Pictures excluded, return the lines below from the first through the line holding "29px; font-weight: bold;".

Saved data entries:
···

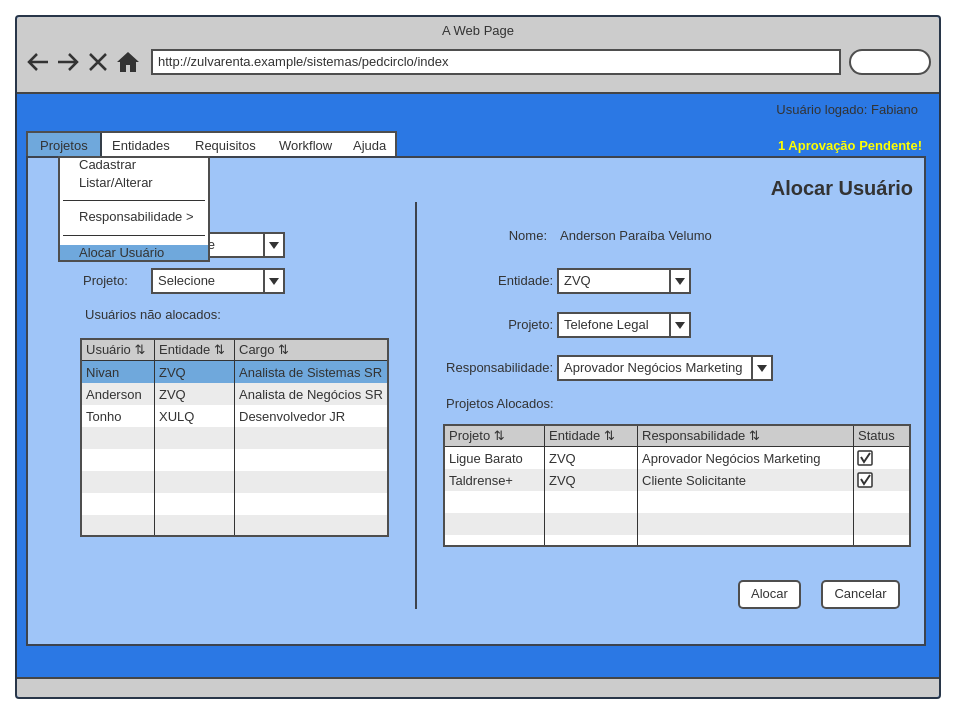
<!DOCTYPE html>
<html lang="pt-BR">
<head>
<meta charset="utf-8">
<title>Alocar Usuário</title>
<style>
:root {
  --ink: #333;
  --line: rgba(40, 40, 40, .82);
  --chrome: #ccc;
  --page: #2b78e4;
  --panel: #9fc5f8;
  --selected: #6fa8dc;
  --stripe: #ebebeb;
  --alert: #ff0;
  --paper: #fff;
}
* { box-sizing: border-box; margin: 0; padding: 0; }
html, body { width: 956px; height: 714px; overflow: hidden; background: var(--paper); }
body {
  padding: 15px;
  font: 13px/16px "Liberation Sans", "DejaVu Sans", Arial, sans-serif;
  color: var(--ink);
  white-space: nowrap;
}
a { color: inherit; text-decoration: none; }
ul { list-style: none; }
svg { display: block; }

.window {
  display: flex; flex-direction: column;
  width: 926px; height: 684px;
  border: 2px solid var(--line); border-radius: 4px;
  overflow: hidden;
  background: var(--page);
}
.browser-bar { height: 77px; padding-top: 6px; background: var(--chrome); border-bottom: 2px solid var(--line); }
.window-title { text-align: center; }
.toolbar { display: flex; margin: 10px 0 0 10px; }
.address { width: 690px; height: 26px; margin: 0 8px 0 11px; padding-left: 5px; line-height: 22px; background: var(--paper); border: 2px solid var(--line); }
.search { width: 82px; height: 26px; background: var(--paper); border: 2px solid var(--line); border-radius: 13px; }
.status-bar { height: 20px; background: var(--chrome); border-top: 2px solid var(--line); }

.page { flex: 1; padding: 8px 0 0 9px; }
.greeting { padding-right: 21px; text-align: right; }
.menu-row { display: flex; justify-content: space-between; height: 25px; margin: 13px 17px 0 0; }
.tabs { display: grid; grid-template-columns: 74px 83px 84px 74px 1fr; width: 371px; height: 25px; background: var(--paper); border: 2px solid var(--line); border-bottom: 0; }
.tabs a { display: block; height: 23px; padding-left: 10px; line-height: 25px; }
.tabs .active { padding-left: 12px; background: var(--selected); border-right: 2px solid var(--line); }
.alert { line-height: 29px; font-weight: bold; color: var(--alert); }

.panel { position: relative; width: 900px; height: 490px; padding-top: 18px; background: var(--panel); border: 2px solid var(--line); }
h1 { padding-right: 11px; font-size: 20px; line-height: 24px; text-align: right; }
.columns { display: grid; grid-template-columns: 387px 2px 507px; margin-top: 2px; height: 406px; }
.divider { background: var(--line); }

.submenu { position: absolute; z-index: 1; left: 30px; top: -2px; width: 152px; height: 106px; background: var(--paper); border: 2px solid var(--line); }
.submenu ul { margin-top: -2px; }
.submenu a { display: block; padding-left: 19px; line-height: 18px; }
.submenu .rule { height: 1px; margin: 8px 3px 7px; background: var(--ink); }
.submenu .rule + li + .rule { margin: 9px 3px; }
.submenu .current { height: 15px; line-height: 15px; background: var(--selected); }

.available { padding-top: 30px; }
.available .field { display: grid; grid-template-columns: 68px 134px; margin: 0 0 10px 55px; line-height: 25px; }
.available h2 { margin: 23px 0 15px 57px; }
.available .field + h2 { margin-top: 13px; }
.available .table-frame { width: 309px; height: 199px; margin-left: 52px; }
h2 { font-size: 13px; font-weight: normal; line-height: 16px; }

.allocation { padding-top: 21px; }
.allocation .field { display: grid; grid-template-columns: 136px max-content; gap: 4px; height: 26px; margin-bottom: 17px; line-height: 25px; }
.allocation .field:nth-child(1) { margin-bottom: 19px; }
.allocation .field:nth-child(2) { margin-bottom: 18px; }
.allocation .label { text-align: right; }
.allocation .name .label { padding-right: 6px; }
.allocation .name .value { padding-left: 3px; }
.allocation .field + h2 { margin: -2px 0 12px 29px; }
.allocation .table-frame { width: 468px; height: 123px; margin-left: 26px; }

.select { display: flex; width: 134px; height: 26px; padding-left: 5px; line-height: 22px; background: var(--paper); border: 2px solid var(--line); }
.select.wide { width: 216px; }
.select .choice { flex: 1; }
.select svg { width: 20px; height: 22px; border-left: 2px solid var(--line); }

.table-frame { overflow: hidden; background: var(--paper); border: 2px solid var(--line); }
table { width: 100%; table-layout: fixed; border-collapse: separate; border-spacing: 0; }
th { height: 21px; padding-left: 4px; line-height: 20px; font-weight: normal; text-align: left; background: var(--chrome); border-bottom: 1px solid var(--ink); }
td { height: 22px; padding-left: 4px; line-height: 21px; }
th:not(:last-child), td:not(:last-child) { border-right: 1px solid var(--ink); }
tbody tr:nth-child(even) { background: var(--stripe); }
tbody .chosen { background: var(--selected); }
.check { width: 16px; height: 16px; margin-left: -1px; }

.actions { display: flex; justify-content: flex-end; gap: 20px; margin: 33px 24px 0 0; }
.button { width: 63px; height: 29px; line-height: 24px; text-align: center; background: var(--paper); border: 2px solid var(--line); border-radius: 5px; }
.button.cancel { width: 79px; }
</style>
</head>
<body>
<svg width="0" height="0" style="position:absolute" aria-hidden="true">
  <defs>
    <symbol id="arrow-down" viewBox="0 0 18 22"><polygon points="4,8 14,8 9,15" fill="#333"/></symbol>
    <symbol id="checked" viewBox="0 0 16 16">
      <rect x="1" y="1" width="14" height="14" rx="1" fill="#fff" stroke="#333" stroke-width="1.5"/>
      <path d="M4 7 L7 12 L13 3" fill="none" stroke="#333" stroke-width="2"/>
    </symbol>
  </defs>
</svg>

<div class="window">
  <header class="browser-bar">
    <p class="window-title">A Web Page</p>
    <div class="toolbar">
      <svg width="113" height="26" viewBox="27 49 113 26" role="img" aria-label="Voltar, avançar, parar, início">
        <g fill="none" stroke="#333" stroke-width="2.5">
          <path d="M48 62 H29 M37 54 L29 62 L37 70"/>
          <path d="M58 62 H77 M69 54 L77 62 L69 70"/>
          <path d="M90 54 L106 70 M106 54 L90 70"/>
        </g>
        <path d="M128 52 L139 62 H136 V72 H130 V65 H126 V72 H120 V62 H117 Z" fill="#333"/>
      </svg>
      <div class="address">http://zulvarenta.example/sistemas/pedcirclo/index</div>
      <div class="search"></div>
    </div>
  </header>

  <main class="page">
    <p class="greeting">Usuário logado: Fabiano</p>
    <div class="menu-row">
      <nav class="tabs">
        <a class="active" href="#">Projetos</a>
        <a href="#">Entidades</a>
        <a href="#">Requisitos</a>
        <a href="#">Workflow</a>
        <a href="#">Ajuda</a>
      </nav>
      <p class="alert">1 Aprovação Pendente!</p>
    </div>

    <div class="panel">
      <nav class="submenu">
        <ul>
          <li><a href="#">Cadastrar</a></li>
          <li><a href="#">Listar/Alterar</a></li>
          <li class="rule"></li>
          <li><a href="#">Responsabilidade &gt;</a></li>
          <li class="rule"></li>
          <li><a class="current" href="#">Alocar Usuário</a></li>
        </ul>
      </nav>

      <h1>Alocar Usuário</h1>
      <div class="columns">
        <section class="available">
          <div class="field">
            <span class="label">Entidade:</span>
            <div class="select"><span class="choice">Selecione</span><svg><use href="#arrow-down"/></svg></div>
          </div>
          <div class="field">
            <span class="label">Projeto:</span>
            <div class="select"><span class="choice">Selecione</span><svg><use href="#arrow-down"/></svg></div>
          </div>
          <h2>Usuários não alocados:</h2>
          <div class="table-frame">
            <table>
              <colgroup><col style="width:73px"><col style="width:80px"><col></colgroup>
              <thead><tr><th>Usuário ⇅</th><th>Entidade ⇅</th><th>Cargo ⇅</th></tr></thead>
              <tbody>
                <tr class="chosen"><td>Nivan</td><td>ZVQ</td><td>Analista de Sistemas SR</td></tr>
                <tr><td>Anderson</td><td>ZVQ</td><td>Analista de Negócios SR</td></tr>
                <tr><td>Tonho</td><td>XULQ</td><td>Desenvolvedor JR</td></tr>
                <tr><td></td><td></td><td></td></tr>
                <tr><td></td><td></td><td></td></tr>
                <tr><td></td><td></td><td></td></tr>
                <tr><td></td><td></td><td></td></tr>
                <tr><td></td><td></td><td></td></tr>
              </tbody>
            </table>
          </div>
        </section>

        <div class="divider"></div>

        <section class="allocation">
          <div class="field name">
            <span class="label">Nome:</span>
            <span class="value">Anderson Paraíba Velumo</span>
          </div>
          <div class="field">
            <span class="label">Entidade:</span>
            <div class="select"><span class="choice">ZVQ</span><svg><use href="#arrow-down"/></svg></div>
          </div>
          <div class="field">
            <span class="label">Projeto:</span>
            <div class="select"><span class="choice">Telefone Legal</span><svg><use href="#arrow-down"/></svg></div>
          </div>
          <div class="field">
            <span class="label">Responsabilidade:</span>
            <div class="select wide"><span class="choice">Aprovador Negócios Marketing</span><svg><use href="#arrow-down"/></svg></div>
          </div>
          <h2>Projetos Alocados:</h2>
          <div class="table-frame">
            <table>
              <colgroup><col style="width:100px"><col style="width:93px"><col style="width:216px"><col></colgroup>
              <thead><tr><th>Projeto ⇅</th><th>Entidade ⇅</th><th>Responsabilidade ⇅</th><th>Status</th></tr></thead>
              <tbody>
                <tr><td>Ligue Barato</td><td>ZVQ</td><td>Aprovador Negócios Marketing</td><td><svg class="check" role="img" aria-label="Ativo"><use href="#checked"/></svg></td></tr>
                <tr><td>Taldrense+</td><td>ZVQ</td><td>Cliente Solicitante</td><td><svg class="check" role="img" aria-label="Ativo"><use href="#checked"/></svg></td></tr>
                <tr><td></td><td></td><td></td><td></td></tr>
                <tr><td></td><td></td><td></td><td></td></tr>
                <tr><td></td><td></td><td></td><td></td></tr>
              </tbody>
            </table>
          </div>
          <div class="actions">
            <a class="button" href="#">Alocar</a>
            <a class="button cancel" href="#">Cancelar</a>
          </div>
        </section>
      </div>
    </div>
  </main>

  <footer class="status-bar"></footer>
</div>
</body>
</html>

···

## Solution to the exercise
<!DOCTYPE html>
<html lang="pt-BR">
<head>
<meta charset="utf-8">
<title>Alocar Usuário</title>
<style>
:root {
  --ink: #333;
  --line: rgba(40, 40, 40, .82);
  --chrome: #ccc;
  --page: #2b78e4;
  --panel: #9fc5f8;
  --selected: #6fa8dc;
  --stripe: #ebebeb;
  --alert: #ff0;
  --paper: #fff;
}
* { box-sizing: border-box; margin: 0; padding: 0; }
html, body { width: 956px; height: 714px; overflow: hidden; background: var(--paper); }
body {
  padding: 15px;
  font: 13px/16px "Liberation Sans", "DejaVu Sans", Arial, sans-serif;
  color: var(--ink);
  white-space: nowrap;
}
a { color: inherit; text-decoration: none; }
ul { list-style: none; }
svg { display: block; }

.window {
  display: flex; flex-direction: column;
  width: 926px; height: 684px;
  border: 2px solid var(--line); border-radius: 4px;
  overflow: hidden;
  background: var(--page);
}
.browser-bar { height: 77px; padding-top: 6px; background: var(--chrome); border-bottom: 2px solid var(--line); }
.window-title { text-align: center; }
.toolbar { display: flex; margin: 10px 0 0 10px; }
.address { width: 690px; height: 26px; margin: 0 8px 0 11px; padding-left: 5px; line-height: 22px; background: var(--paper); border: 2px solid var(--line); }
.search { width: 82px; height: 26px; background: var(--paper); border: 2px solid var(--line); border-radius: 13px; }
.status-bar { height: 20px; background: var(--chrome); border-top: 2px solid var(--line); }

.page { flex: 1; padding: 8px 0 0 9px; }
.greeting { padding-right: 21px; text-align: right; }
.menu-row { display: flex; justify-content: space-between; height: 25px; margin: 13px 17px 0 0; }
.tabs { display: grid; grid-template-columns: 74px 83px 84px 74px 1fr; width: 371px; height: 25px; background: var(--paper); border: 2px solid var(--line); border-bottom: 0; }
.tabs a { display: block; height: 23px; padding-left: 10px; line-height: 25px; }
.tabs .active { padding-left: 12px; background: var(--selected); border-right: 2px solid var(--line); }
.alert { line-height: 29px; font-weight: bold; color: var(--alert); }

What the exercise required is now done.